── EXTRACTED DATA ──

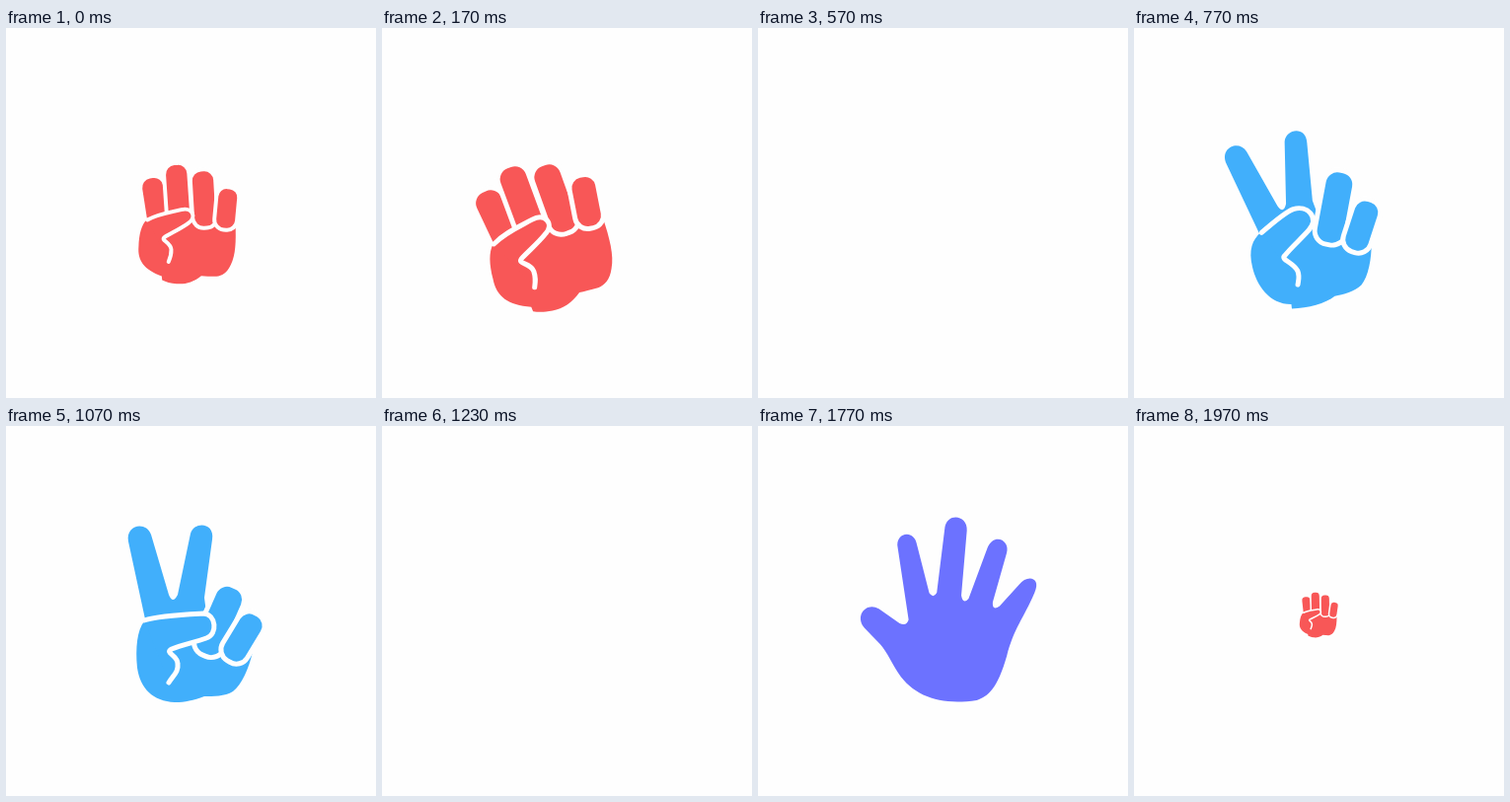
An HTML page for the animation above (2010 ms loop, 375 by 375 pixels).

```html
<!DOCTYPE html>
<html lang="en">
<head>
<meta charset="utf-8">
<title>Rock, scissors, paper</title>
<style>
  html, body { margin: 0; width: 100%; height: 100%; overflow: hidden; background: #fefefe; }
  svg { display: block; width: 100vw; height: 100vh; }
</style>
</head>
<body>
<svg viewBox="0 0 375 375"></svg>
<script>
const PAPER = '#fefefe', LOOP = 2010, STEP = 1000 / 30, STEPS = 20, CENTER = 187.5;
const svg = document.querySelector('svg');

// Fingers: [tip x, tip y, base x, base y, width, early shift x, early shift y].
// Palms and thumbs: outline early and late in the swing.
const hands = [
  {
    color: '#f85757', pivot: [200, 270], rest: 12,
    back: [[129.5, 165.5, 139, 203, 27, -1, -3], [161, 155, 168, 198, 27, -4, -12]],
    palm: [
      'M124 203C140 196 160 195 182 195L200 200L238 198C241 220 242 238 237 250C233 262 227 265 220 267Q208 268 200.5 268C191 277 181 281 170 281C162 281 156 280 151 278L150 273C127 267 117 256 117 238C116 222 118 210 124 203Z',
      'M125 205C140 196 160 195 182 195L200 200L243 198C245 220 245 241 238 258C233 267 226 269 219 270Q208 271 200 271C191 279 182 282 172 282C162 282 153 279 145 276L144.5 275.8C127 269 119 256 119 238C119 223 121 213 125 205Z'
    ],
    front: [[194.5, 156.5, 201, 199, 27, -3, -8.5], [228, 168, 228, 194, 24, -3, -2]],
    thumb: [
      'M125 203C138 194 152 191 167 186C181 181 188 194 178 202C169 210 157 217 149 223C144 228 157 228 159 238C160 245 159 248 157 254',
      'M124 206C138 196 160 194 180 193C195 193 200 209 190 215C180 222 165 222 155 227C148 231 162 232 162 242C161 250 158 253 155 258'
    ]
  },
  {
    color: '#41affb', pivot: [195, 262], rest: 13,
    back: [],
    fork: 'M124 117C121 100 142 96 147 110L165 171Q169 181 174 171L187 109C191 96 212 98 209 115L201 174L204 197L143 205Z',
    palm: [
      'M143 193C160 192 185 191 205 191L250 229C246 246 239 262 230 269C222 274 210 274 201 274C190 279 172 280 155.5 276.5L156 272C134 267 126 245 126 226C126 208 132 199 143 193Z',
      'M140 198C160 192 185 191 205 191L250 229C246 246 239 262 230 269C222 274 210 274 201 274C190 278 181 280 172 280L171 280C149 279 136 266 133 245C131 225 133 207 140 198Z'
    ],
    front: [[225, 177, 207, 218, 27, 5.5, -11.5], [247, 203, 233, 226, 24, 4, -4]],
    thumb: [
      'M143 194C158 186 172 179 180 178C195 177 204 192 191 202C183 208 168 216 161 222C155 225 167 230 170 240C171 246 169 249 167 254',
      'M140 197C155 192 180 191 200 190C213 191 215 211 203 215C192 219 178 222 168 226C160 230 174 232 174 241C175 249 170 252 165 260'
    ]
  },
  {
    color: '#6c72ff', pivot: [198, 267], rest: 7,
    open: 'M97 220.5L122 226Q130 226 129 219L91 156C82 143 99 131 108 146L138 186Q144 190 145 183L127 118C124 103 144 98 149 113L169 176Q174 184 177 176L175 121C175 104 194 105 195 119L201 170Q204 179 209 171L219 143C222 131 237 127 236.5 145C236 175 231 185 235 215C239 250 233 260 224 268C195 286 165 290 140 273C130 266 122 258 112 253L91 244C76 236 83 218 97 220.5Z'
  }
];

const clamp = v => Math.min(1, Math.max(0, v));
const lerp = (a, b, m) => a + (b - a) * m;

// Swing from the middle to the left, then all the way to the right.
function swing(k) {
  const turn = 8.3;
  if (k < turn) return 19.5 * (1 - (k / turn) ** 1.6) ** 4.3;
  return 16.5 * (1 - Math.cos(Math.PI * (k - turn) / 9.2));
}

function morph([from, to], m) {
  const target = to.match(/[\d.]+/g);
  let i = 0;
  return from.replace(/[\d.]+/g, n => lerp(+n, +target[i++], m).toFixed(2));
}

const shape = (d, fill, extra = '') => `<path d="${d}" fill="${fill}" ${extra}/>`;

// A rounded bar with a gap of background around it.
function finger([x1, y1, x2, y2, width, dx, dy], color, m) {
  const length = Math.hypot(x2 - x1, y2 - y1) + width;
  const tilt = Math.atan2(y2 - y1, x2 - x1) * 180 / Math.PI - 90;
  const x = x1 + dx * (1 - m), y = y1 + dy * (1 - m);
  const bar = (gap, fill) => `<rect x="${-width / 2 - gap}" y="${-width / 2 - gap}" width="${width + 2 * gap}" height="${length + 2 * gap}" rx="${width * 0.43 + gap}" fill="${fill}"/>`;
  return `<g transform="translate(${x} ${y}) rotate(${tilt})">${bar(5, PAPER)}${bar(0, color)}</g>`;
}

function folded({ color, back, fork, palm, front, thumb }, k) {
  const p = clamp((k - 5) / 7), m = p * p * (3 - 2 * p);
  const fingers = list => list.map(f => finger(f, color, m)).join('');
  return fingers(back)
    + (fork ? shape(fork, color) : '')
    + shape(morph(palm, m), color)
    + fingers(front)
    + shape(morph(thumb, m), color,
      `stroke="${PAPER}" stroke-width="5" stroke-linecap="round" stroke-linejoin="round"`);
}

function drawHand(hand, k) {
  const body = hand.open ? shape(hand.open, hand.color) : folded(hand, k);
  const scale = 1 - 0.7 * 0.3 ** k;
  const angle = swing(k) - swing(hand.rest);
  return `<g transform="translate(${CENTER} ${CENTER}) scale(${scale}) translate(${-CENTER} ${-CENTER}) rotate(${angle} ${hand.pivot})">${body}</g>`;
}

function render(time) {
  const step = Math.min(59, Math.floor((time % LOOP + 8) / STEP)) + 1;
  const k = step % STEPS;
  const hand = hands[Math.floor(step / STEPS) % hands.length];
  svg.innerHTML = k < 18 ? drawHand(hand, k) : '';
}

const start = performance.now();
function tick() {
  render(performance.now() - start);
  requestAnimationFrame(tick);
}
tick();
</script>
</body>
</html>
```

───

■ WORK REQUIRED
Which lines of the data above contain the string "body"? Copy each of them.

■ OUTPUT OF THE EXERCISE
  html, body { margin: 0; width: 100%; height: 100%; overflow: hidden; background: #fefefe; }
<body>
  const body = hand.open ? shape(hand.open, hand.color) : folded(hand, k);
  return `<g transform="translate(${CENTER} ${CENTER}) scale(${scale}) translate(${-CENTER} ${-CENTER}) rotate(${angle} ${hand.pivot})">${body}</g>`;
</body>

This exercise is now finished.